are there any things that can help -OR- am i just suppose to give up hope... Finally!

I am with you Tyler. I had an almost fatal brain aneurysm ten years ago. My memory has improved some, but not enough to work or even live on my own. I get depressed sometimes. Before my tbi, I was a financial advisor with a busy and active life. Thank God I have a faithful and caring husband who takes care of me. It feels unfair to him sometimes, but I don't know what to do about it.

Have you looked into hyperbaric treatment ? The studies have shown that even many years after a concussion it can still help. Last I looked it was 5 days a week, 1 hour a day, for 8 weeks. Not cheap , but the results are very promising.

There are places that will rent portable hbot chambers. Much more economical.

I too have had a head injury. And like you, it was years ago. I have recently started to learn a musical instrument and study Spanish. My memory is awful! I am beginning to think it may have something to do with my long-a-go concussion. Please share with me any idea's sent your way.

And make sure you eat frequently. An injured brains burns more calories because it is not operating efficiently. I find that, at 4 years out, if I'm having issues, stopping to eat often solves a lot of the problems I'm having.

One thing that happened to me years ago after the first brain damage of long term addiction was an inability to read a note or reminder and actually convert it to anything relating to me. 

I ended up with a numerical technique which worked for years until my 2014 sepsis and coma. Now I most certainly cannot use reminder notes in any form. They overwhelm me but the numerical trick is not working as well as it did. Not sure what I am going to develop. I am in the process of minimizing all obligations and appointments etc.

Many years ago, I noticed that if I forgot what I was retrieving, if I rotated my dominant hand (in at eye level, out just above frontal lobe) in quick, successive circles my memory popped out.
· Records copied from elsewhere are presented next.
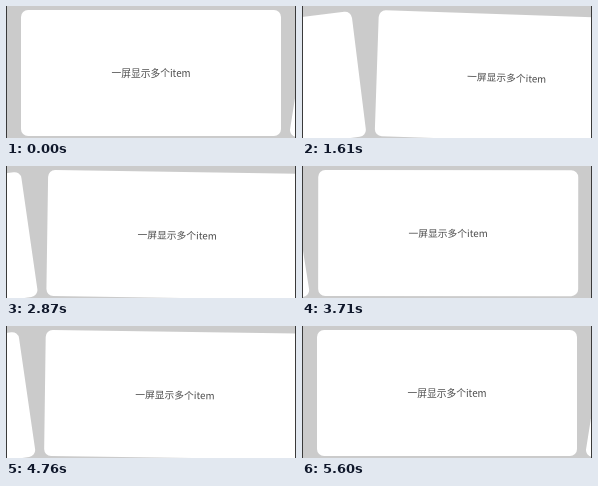
An HTML page that plays this animation: 290 by 132 pixels, repeating every 5670 ms.

```html
<!DOCTYPE html>
<html lang="zh">
<head>
<meta charset="utf-8">
<title>Pager</title>
<style>
html, body { margin: 0; width: 100%; height: 100%; overflow: hidden; }
#stage {
  --p: 0;
  position: relative;
  width: 290px;
  height: 132px;
  overflow: hidden;
  background: #cbcbcb;
}
#stage::after {
  content: "";
  position: absolute;
  inset: 0;
  border: solid #3a3a3a;
  border-width: 0 1px;
}
.card {
  --d: calc(var(--i) - var(--p));
  position: absolute;
  left: 15px;
  top: 4px;
  width: 260px;
  height: 126px;
  border-radius: 7px;
  background: #fff;
  color: #4c4c4c;
  font: 9.75px/126px "Noto Sans CJK SC", "Noto Sans CJK", sans-serif;
  text-align: center;
  white-space: nowrap;
  /* pivot on the bottom corner nearest the centre page */
  transform-origin: clamp(0px, var(--d) * -1e6px, 260px) 100%;
  transform: translateX(calc(var(--d) * 268px)) rotate(calc(clamp(-1, var(--d), 1) * 9deg));
}
</style>
</head>
<body>
<div id="stage">
  <div class="card" style="--i:0">一屏显示多个item</div>
  <div class="card" style="--i:1">一屏显示多个item</div>
  <div class="card" style="--i:2">一屏显示多个item</div>
</div>
<script>
const LOOP = 5670, STEP = 70, SETTLE = 600;
const stage = document.getElementById('stage');

// Each swipe: drag from start to release, then settle on the next page.
const swipes = [
  { start: 910, release: 1540, drag: 0.6, dir: 1 },
  { start: 2240, release: 2700, drag: 0.5, dir: 1 },
  { start: 3700, release: 4090, drag: 0.5, dir: -1 },
  { start: 4550, release: 5070, drag: 0.28, dir: -1 }
];

function travel(s, t) {
  if (t <= s.start) return 0;
  if (t < s.release) return s.drag * ((t - s.start) / (s.release - s.start)) ** 1.3;
  const u = Math.min(1, (t - s.release) / SETTLE);
  return 1 - (1 - s.drag) * (1 - u) ** 5;
}

function draw(now) {
  const t = Math.floor((now % LOOP) / STEP) * STEP;
  const page = swipes.reduce((sum, s) => sum + s.dir * travel(s, t), 0);
  stage.style.setProperty('--p', page.toFixed(4));
  requestAnimationFrame(draw);
}
requestAnimationFrame(draw);
</script>
</body>
</html>
```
Recently, gesture and memory has been researched

(Using actions to enhance memory: effects of enactment, gestures, and exercise on human memory. Christopher R. Madan and Anthony Singhal. Front Psychol. 2012; 3: 507. Published online 2012 Nov 19. doi:  10.3389/fpsyg.2012.00507.).

I notice that diet as well as activity is helpful. I notice when I eat more "brain foods" things are noticeably easier, additionally when I play fun but challenging games like sudoku, hidden object games, or lumosity, everything works a little better in my brain. Including mood.